Dataset entries
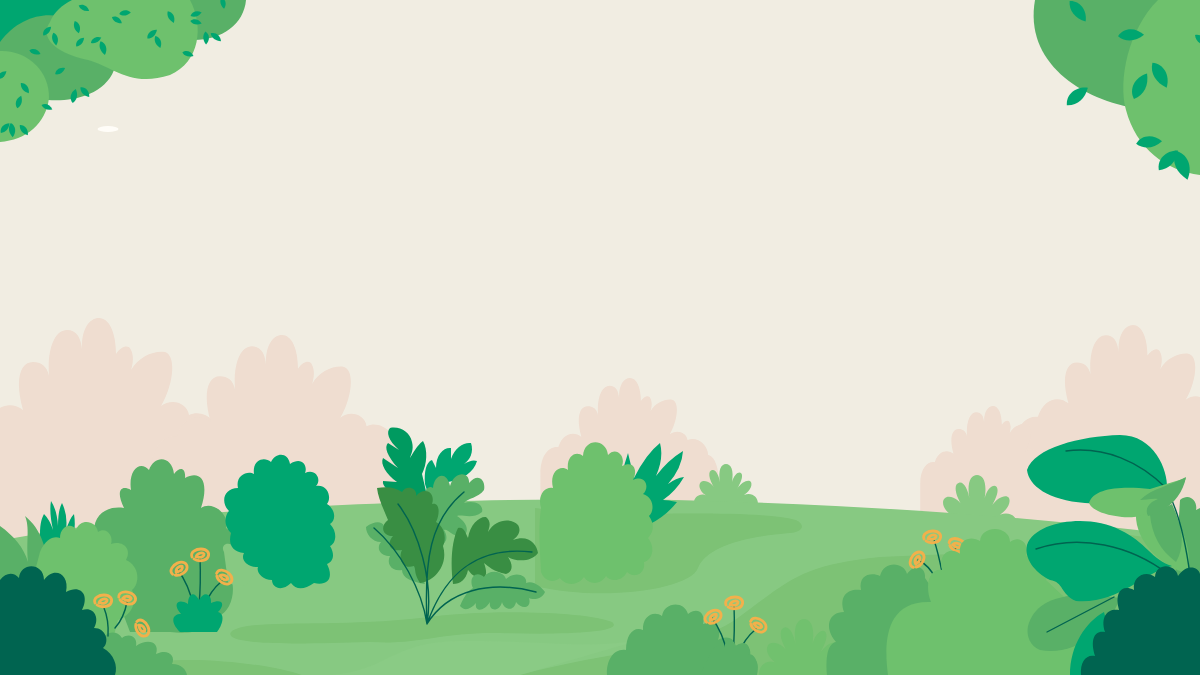
<!DOCTYPE html>
<html lang="en">
<head>
<meta charset="utf-8">
<title>Garden meadow background</title>
<style>
:root{--sky:#f1ede2;--blush:#efddd0;--hill:#87c982;--hill-shade:#7dc275;--light:#6ec16d;--mid:#59b067;--teal:#00a670;--jade:#009a60;--fern:#398e43;--deep:#006450;--bloom:#f2b04b}
html,body{margin:0;height:100%;overflow:hidden;background:var(--sky)}
.scene{display:block;width:1200px;height:675px}
.blush{fill:var(--blush)}.hill{fill:var(--hill)}.hill-shade{fill:var(--hill-shade)}
.light{fill:var(--light)}.mid{fill:var(--mid)}.teal{fill:var(--teal)}.jade{fill:var(--jade)}
.fern{fill:var(--fern)}.deep{fill:var(--deep)}
.stem{fill:none;stroke:var(--deep);stroke-width:1.4;stroke-linecap:round}
.bloom{fill:none;stroke:var(--bloom);stroke-width:2.8;stroke-linecap:round}
</style>
</head>
<body>
<svg class="scene" viewBox="0 0 1200 675" role="img" aria-label="Meadow with bushes, flowers and leafy trees">
<defs>
<path id="far-bush" d="M-140 260V150C-140 120 -126 106 -112 108C-104 84 -86 84 -76 92C-84 64 -80 44 -66 44C-58 44 -52 48 -50 58C-52 30 -44 12 -32 12C-22 12 -18 20 -17 32C-18 12 -10 0 0 0C10 0 17 14 17 36C22 28 30 26 32 32C35 38 34 46 32 52C40 38 56 32 66 34C78 38 74 68 62 88C72 80 88 84 90 97C104 90 122 104 122 120C136 124 140 150 138 170V260Z"/>
<path id="sprout" d="M-32 40C-33 32 -24 28 -19 32C-29 26 -28 17 -22 17C-17 17 -13 21 -11 25C-18 14 -18 7 -14 6C-10 5 -7 12 -6 18C-8 6 -5 0 0 0C5 0 8 6 6 18C8 10 13 7 15 9C18 12 14 20 11 25C16 17 23 15 25 18C27 23 22 28 18 31C26 28 32 33 32 40Z"/>
<path id="leaf" d="M-13 0C-7 -8 5 -8 13 1C4 7 -6 7 -13 0Z"/>
<g id="flower" class="bloom"><path d="M-8 2C-10 -3 -4 -6 1 -6C7 -6 10 -2 8 2C6 6 -2 7 -6 4"/><path d="M-4 2C-3 -2 2 -3 4 -1C4 2 0 3 -2 2"/></g>
<g id="flower-trio">
<path class="stem" d="M-22 15Q-11 30 -7 50M0 2Q1 30 -1 50M22 26Q10 36 5 50"/>
<use href="#flower" x="0" y="0"/>
<use href="#flower" transform="translate(-21 14) rotate(-25)"/>
<use href="#flower" transform="translate(24 22) rotate(40)"/>
</g>
</defs>

<rect width="1200" height="675" fill="var(--sky)"/>
<ellipse cx="108" cy="129" rx="10.5" ry="3" fill="#fffdf8"/>

<g id="far-bushes" class="blush">
<use href="#far-bush" transform="translate(99 318)"/>
<use href="#far-bush" transform="translate(282 335) scale(.94)"/>
<use href="#far-bush" transform="translate(630 378) scale(.64)"/>
<use href="#far-bush" transform="translate(1133 325) scale(.85)"/>
<use href="#far-bush" transform="translate(993 406) scale(.52)"/>
</g>

<g id="hill-sprouts" class="hill">
<use href="#sprout" x="726" y="464"/>
<use href="#sprout" transform="translate(977 475) scale(1.28)"/>
</g>

<g id="ground">
<path class="hill" d="M0 541C130 514 330 500 620 499C830 502 1040 516 1200 538V675H0Z"/>
<g class="hill-shade">
<path d="M535 508C620 520 740 507 796 520C806 525 803 532 790 533C740 537 706 548 698 568C690 590 600 602 535 586Z"/>
<path d="M520 675C610 650 690 650 735 620C790 580 800 565 880 557C970 552 1080 555 1130 535L1200 545V675Z"/>
<path d="M231 632C245 618 330 628 420 618C490 608 590 612 612 622C626 633 560 635 500 633C440 632 420 645 370 642C300 644 222 646 231 632Z"/>
<path d="M140 664C190 654 270 664 302 675H140Z"/>
</g>
<path fill="#8fce89" opacity=".35" d="M300 675C390 680 380 642 460 641C540 640 580 650 640 640L520 675Z"/>
</g>

<g id="tree-left">
<path class="teal" d="M0 0H95L0 50Z"/>
<path class="mid" d="M170 0H246C244 24 222 40 194 40ZM0 42C20 15 50 10 70 20L114 70C104 96 70 102 48 100L0 80Z"/>
<path class="light" d="M72 0H190C204 26 200 62 170 75C130 88 112 66 88 60C52 52 40 36 50 22C54 12 62 5 72 0ZM0 51C28 50 50 72 49 98C46 124 26 140 0 142Z"/>
<g class="teal">
<use href="#leaf" transform="translate(84 8) rotate(25) scale(.45)"/><use href="#leaf" transform="translate(125 13) rotate(-10) scale(.45)"/>
<use href="#leaf" transform="translate(117 20) rotate(30) scale(.45)"/><use href="#leaf" transform="translate(47 31) rotate(-50) scale(.45)"/>
<use href="#leaf" transform="translate(55 39) rotate(75) scale(.5)"/><use href="#leaf" transform="translate(77 27) rotate(70) scale(.5)"/>
<use href="#leaf" transform="translate(80 42) rotate(-50) scale(.45)"/><use href="#leaf" transform="translate(96 40) rotate(-30) scale(.45)"/>
<use href="#leaf" transform="translate(103 48) rotate(70) scale(.55)"/><use href="#leaf" transform="translate(152 34) rotate(-45) scale(.5)"/>
<use href="#leaf" transform="translate(158 42) rotate(65) scale(.5)"/><use href="#leaf" transform="translate(171 17) rotate(60) scale(.5)"/>
<use href="#leaf" transform="translate(196 14) rotate(-20) scale(.45)"/><use href="#leaf" transform="translate(196 22) rotate(10) scale(.45)"/>
<use href="#leaf" transform="translate(206 38) rotate(85) scale(.5)"/><use href="#leaf" transform="translate(216 37) rotate(35) scale(.5)"/>
<use href="#leaf" transform="translate(188 54) rotate(15) scale(.45)"/><use href="#leaf" transform="translate(223 3) rotate(75) scale(.45)"/>
<use href="#leaf" transform="translate(35 52) rotate(15) scale(.45)"/><use href="#leaf" transform="translate(60 71) rotate(-35) scale(.45)"/>
<use href="#leaf" transform="translate(74 96) rotate(-80) scale(.55)"/><use href="#leaf" transform="translate(85 92) rotate(45) scale(.5)"/>
<use href="#leaf" transform="translate(25 88) rotate(50) scale(.5)"/><use href="#leaf" transform="translate(19 102) rotate(-75) scale(.5)"/>
<use href="#leaf" transform="translate(47 107) rotate(20) scale(.45)"/><use href="#leaf" transform="translate(2 75) rotate(-45) scale(.45)"/>
<use href="#leaf" transform="translate(5 128) rotate(-50) scale(.5)"/><use href="#leaf" transform="translate(12 130) rotate(80) scale(.55)"/><use href="#leaf" transform="translate(24 130) rotate(50) scale(.5)"/>
</g>
</g>

<g id="tree-right">
<path class="mid" d="M1035 0H1165L1140 109C1080 100 1024 62 1035 0Z"/>
<path class="light" d="M1200 0H1158C1128 30 1118 80 1126 110C1136 148 1166 171 1200 175Z"/>
<g class="teal">
<use href="#leaf" transform="translate(1078 11) rotate(50)"/><use href="#leaf" transform="translate(1131 35) rotate(-5)"/>
<use href="#leaf" transform="translate(1160 75) rotate(58) scale(1.1)"/><use href="#leaf" transform="translate(1140 86) rotate(-65) scale(1.1)"/>
<use href="#leaf" transform="translate(1077 96) rotate(-42) scale(1.05)"/><use href="#leaf" transform="translate(1149 142) rotate(-8)"/>
<use href="#leaf" transform="translate(1168 160) rotate(-48) scale(1.05)"/><use href="#leaf" transform="translate(1182 165) rotate(65) scale(1.2)"/>
<use href="#leaf" transform="translate(1201 40) rotate(40) scale(.6)"/>
</g>
</g>

<g id="bushes-left">
<path class="teal" d="M40 535C40 522 42 518 44 514Q50 520 53 530Q49 512 51 501Q57 510 58 526Q58 510 62 503Q68 515 66 530Q70 518 74 514Q76 526 73 540L95 560H40Z"/>
<path class="mid" d="M0 526C14 536 24 548 28 562C26 540 30 528 25 516C42 530 46 548 50 575L0 590Z"/>
<path class="mid" d="M95 540C90 518 104 505 124 508C116 492 120 484 131 490C128 470 140 460 149 470C154 455 172 455 174 474C180 466 186 468 185 478C200 470 210 480 201 508C212 500 230 514 226 528C242 540 240 560 228 570C238 586 232 612 218 616C210 632 190 634 170 632H130Z"/>
<path class="hill" d="M224 552C220 545 228 540 235 547C236 537 248 540 247 548C258 542 264 552 258 560C268 566 264 574 254 574C248 590 238 588 228 582Z"/>
<path class="teal" d="M231 533C222 524 226 514 229 511C220 502 224 488 238 488C235 475 248 470 254 474C252 460 264 456 271 462C276 452 288 452 290 464C302 456 308 466 305 473C316 468 322 480 316 486C328 484 332 498 327 504C336 510 336 520 330 524C338 532 336 544 330 546C336 556 332 562 327 564C334 578 328 586 314 583C304 590 296 590 291 583C282 592 272 588 272 580C262 580 256 572 258 567C248 568 240 560 244 553C232 552 228 544 231 533Z"/>
<path class="light" d="M40 552C46 538 54 536 60 538C60 526 72 522 76 530C80 518 96 520 98 532C106 526 114 536 111 544C124 540 132 550 126 560C140 566 140 584 132 590C138 604 130 616 118 620L110 650L30 590Z"/>
<use href="#flower-trio" x="200" y="555"/>
<path class="teal" d="M180 632C170 622 172 614 181 614C172 604 178 598 188 604C188 594 194 590 199 600C204 590 212 594 211 603C222 598 226 604 218 612C226 614 222 626 217 632Z"/>
<path class="mid" d="M100 675V645C102 632 116 628 122 638C130 632 138 638 136 646C148 638 160 642 156 654C168 648 176 656 172 664C182 664 186 670 187 675Z"/>
<path class="stem" d="M104 608Q109 620 108 636M127 602Q124 618 115 628"/>
<use href="#flower" x="103" y="601"/><use href="#flower" transform="translate(127 598) rotate(20)"/><use href="#flower" transform="translate(142 628) rotate(65)"/>
<path class="deep" d="M0 580C6 572 14 572 19 578C20 562 44 562 44 580C54 566 70 574 66 592C80 584 90 594 82 610C94 606 100 618 94 628C106 628 110 642 103 648C114 654 118 666 115 675H0Z"/>
</g>

<g id="bush-center">
<path class="teal" d="M624 466L628 453L634 478Q646 454 660 443Q664 458 656 476Q668 460 683 451Q682 468 668 484Q676 478 684 477Q676 491 663 500Q668 500 677 502Q666 516 650 524L630 520Z"/>
<path class="light" d="M541 572C540 550 538 530 541 508C537 494 546 486 553 488C549 472 560 464 568 470C566 456 576 450 583 456C584 438 606 438 608 455C616 446 626 456 622 466C634 460 638 470 633 480C646 474 650 488 643 494C655 498 654 512 649 516C656 526 652 534 648 538C656 548 652 560 644 562C646 576 632 578 627 572C622 582 610 582 606 576C600 586 588 584 584 577C576 588 564 584 560 578C552 584 544 580 541 572Z"/>
</g>

<g id="leafy-plant">
<path class="jade" d="M390 428C400 426 410 432 412 442C414 450 411 454 410 458Q418 444 423 441C428 450 427 464 422 474L428 500L400 494C388 492 382 486 383 481L397 482C386 474 380 464 383 458L398 468C387 456 384 447 388 443L399 450C388 440 386 432 390 428Z"/>
<path class="teal" d="M425 484C424 472 426 462 432 460L436 468C436 454 444 447 451 448L451 459C455 447 464 442 471 443C474 452 470 460 464 464Q472 459 477 461C474 472 462 480 448 482L430 500Z"/>
<path class="mid" d="M424 506C422 492 428 484 433 488C434 474 447 470 450 486C455 470 470 472 469 483C478 472 486 480 484 490C478 498 468 498 464 503C474 500 484 504 482 512C472 520 462 514 457 516C466 522 470 530 464 536C452 538 448 528 444 530C450 540 444 546 436 546Z"/>
<path class="mid" d="M366 527C374 521 382 521 384 526C388 518 396 520 397 527C402 522 410 530 408 540L425 584C412 582 402 578 402 570C392 572 386 564 390 556C380 556 376 548 381 542C372 542 366 534 366 527Z"/>
<path class="fern" d="M377 488C388 486 396 488 402 492C406 484 418 488 416 496C424 486 436 492 432 504C440 502 440 514 436 522C446 528 446 540 443 546C448 562 438 580 420 583C414 574 416 570 414 566C402 570 398 558 402 550C390 552 386 544 393 536C382 536 380 526 388 520C384 510 378 498 377 488Z"/>
<path class="fern" d="M453 584C450 562 452 540 458 528C464 526 466 534 468 538C470 524 480 516 486 517C492 522 489 528 488 532C496 518 512 518 518 525C522 532 517 537 513 540C528 534 537 544 538 553C532 562 516 562 508 557C514 566 512 572 506 574C494 572 488 566 484 563C488 574 486 578 480 579C472 576 470 572 468 570C466 580 460 584 453 584Z"/>
<path class="mid" d="M460 606C464 596 469 590 473 588C468 578 476 570 484 577C490 568 504 572 506 579C516 570 528 576 526 583C534 580 542 588 545 592C542 600 532 600 529 598C532 608 522 610 516 602C514 612 504 610 502 602C500 612 488 612 490 602C484 612 474 612 476 603C470 610 464 611 460 606Z"/>
<path class="stem" d="M427 624C434 580 418 530 398 504M427 624C422 590 400 550 374 528M427 624C424 560 430 520 464 492M427 624C446 570 480 546 532 552M427 624C448 590 490 580 536 592"/>
</g>

<g id="bushes-right">
<path class="mid" d="M607 675C606 660 614 648 626 650C626 634 634 626 643 630C642 616 654 610 662 616C664 602 684 600 688 614C698 606 706 614 703 624C716 618 722 630 718 640C728 634 736 640 735 646C746 640 752 648 750 656C760 660 758 668 757 675Z"/>
<use href="#flower-trio" x="734" y="603"/>
<path class="mid" d="M712 650C718 642 724 646 724 648C727 634 734 640 736 646C746 638 752 648 748 654C758 654 758 668 757 675H700Z"/>
<use href="#sprout" class="light" opacity=".75" transform="translate(804 619) scale(1.4)"/>
<path class="mid" d="M827 675C826 662 826 644 836 642C824 628 828 612 844 612C838 594 850 588 861 590C858 574 872 572 880 576C884 560 904 562 907 574C916 562 926 568 925 578L940 600L900 675Z"/>
<path class="stem" d="M934 540Q938 552 942 572M918 560Q930 566 935 578M956 548Q946 560 946 574"/>
<use href="#flower" x="932" y="537"/><use href="#flower" transform="translate(917 560) rotate(-50)"/><use href="#flower" transform="translate(957 545) rotate(30)"/>
<path class="light" d="M888 675C884 645 884 600 931 602C924 584 930 568 942 570C938 554 950 546 960 554C958 538 972 536 980 541C982 524 1010 526 1010 542C1020 534 1030 544 1026 556C1042 548 1052 566 1046 580L1110 640L1082 675Z"/>
</g>

<g id="broadleaf-plant">
<path class="mid" d="M1180 500C1190 492 1198 502 1196 510L1200 508V580H1175Z"/>
<path class="light" d="M1136 512C1146 502 1166 504 1172 512C1184 530 1192 552 1188 574C1160 566 1134 540 1136 512Z"/>
<path class="mid" d="M1150 515L1172 504C1182 526 1186 545 1176 562C1160 550 1152 535 1150 515Z"/>
<path class="stem" d="M1168 492C1180 515 1186 545 1190 575"/>
<path class="teal" d="M1027 470C1034 448 1080 436 1120 435C1154 435 1168 470 1167 488C1138 488 1120 506 1085 503C1048 500 1029 486 1027 470Z"/>
<path class="stem" d="M1066 451C1105 446 1140 462 1166 488"/>
<path class="light" d="M1089 503C1094 488 1120 486 1150 489L1186 478C1178 500 1150 520 1122 517C1104 515 1092 510 1089 503Z"/>
<path class="mid" d="M1140 500C1152 488 1170 486 1186 477C1182 498 1166 512 1148 516C1144 508 1150 502 1158 499C1152 498 1146 500 1140 500Z"/>
<path class="mid" d="M1028 626C1034 604 1056 588 1120 598C1108 632 1074 656 1040 650C1030 646 1026 636 1028 626Z"/>
<path class="teal" d="M1027 545C1036 520 1090 514 1120 530C1146 542 1152 560 1172 566C1140 574 1120 604 1076 601C1060 594 1064 582 1050 580C1034 572 1024 558 1027 545ZM1070 675C1070 645 1086 622 1104 612L1120 675Z"/>
<path class="stem" d="M1036 549C1080 534 1130 545 1168 574M1047 632L1114 597"/>
<path class="deep" d="M1081 675C1080 662 1086 654 1095 656C1090 640 1094 630 1105 632C1100 616 1108 608 1119 610C1114 592 1122 584 1134 590C1132 576 1146 570 1155 577C1156 562 1176 564 1178 576C1186 564 1198 566 1200 574V675Z"/>
</g>
</svg>
</body>
</html>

* TO DO
Go over the records above line by line and count those holding the word "fill". Reply only with the number.

* SOLUTION TO THE PROBLEM
8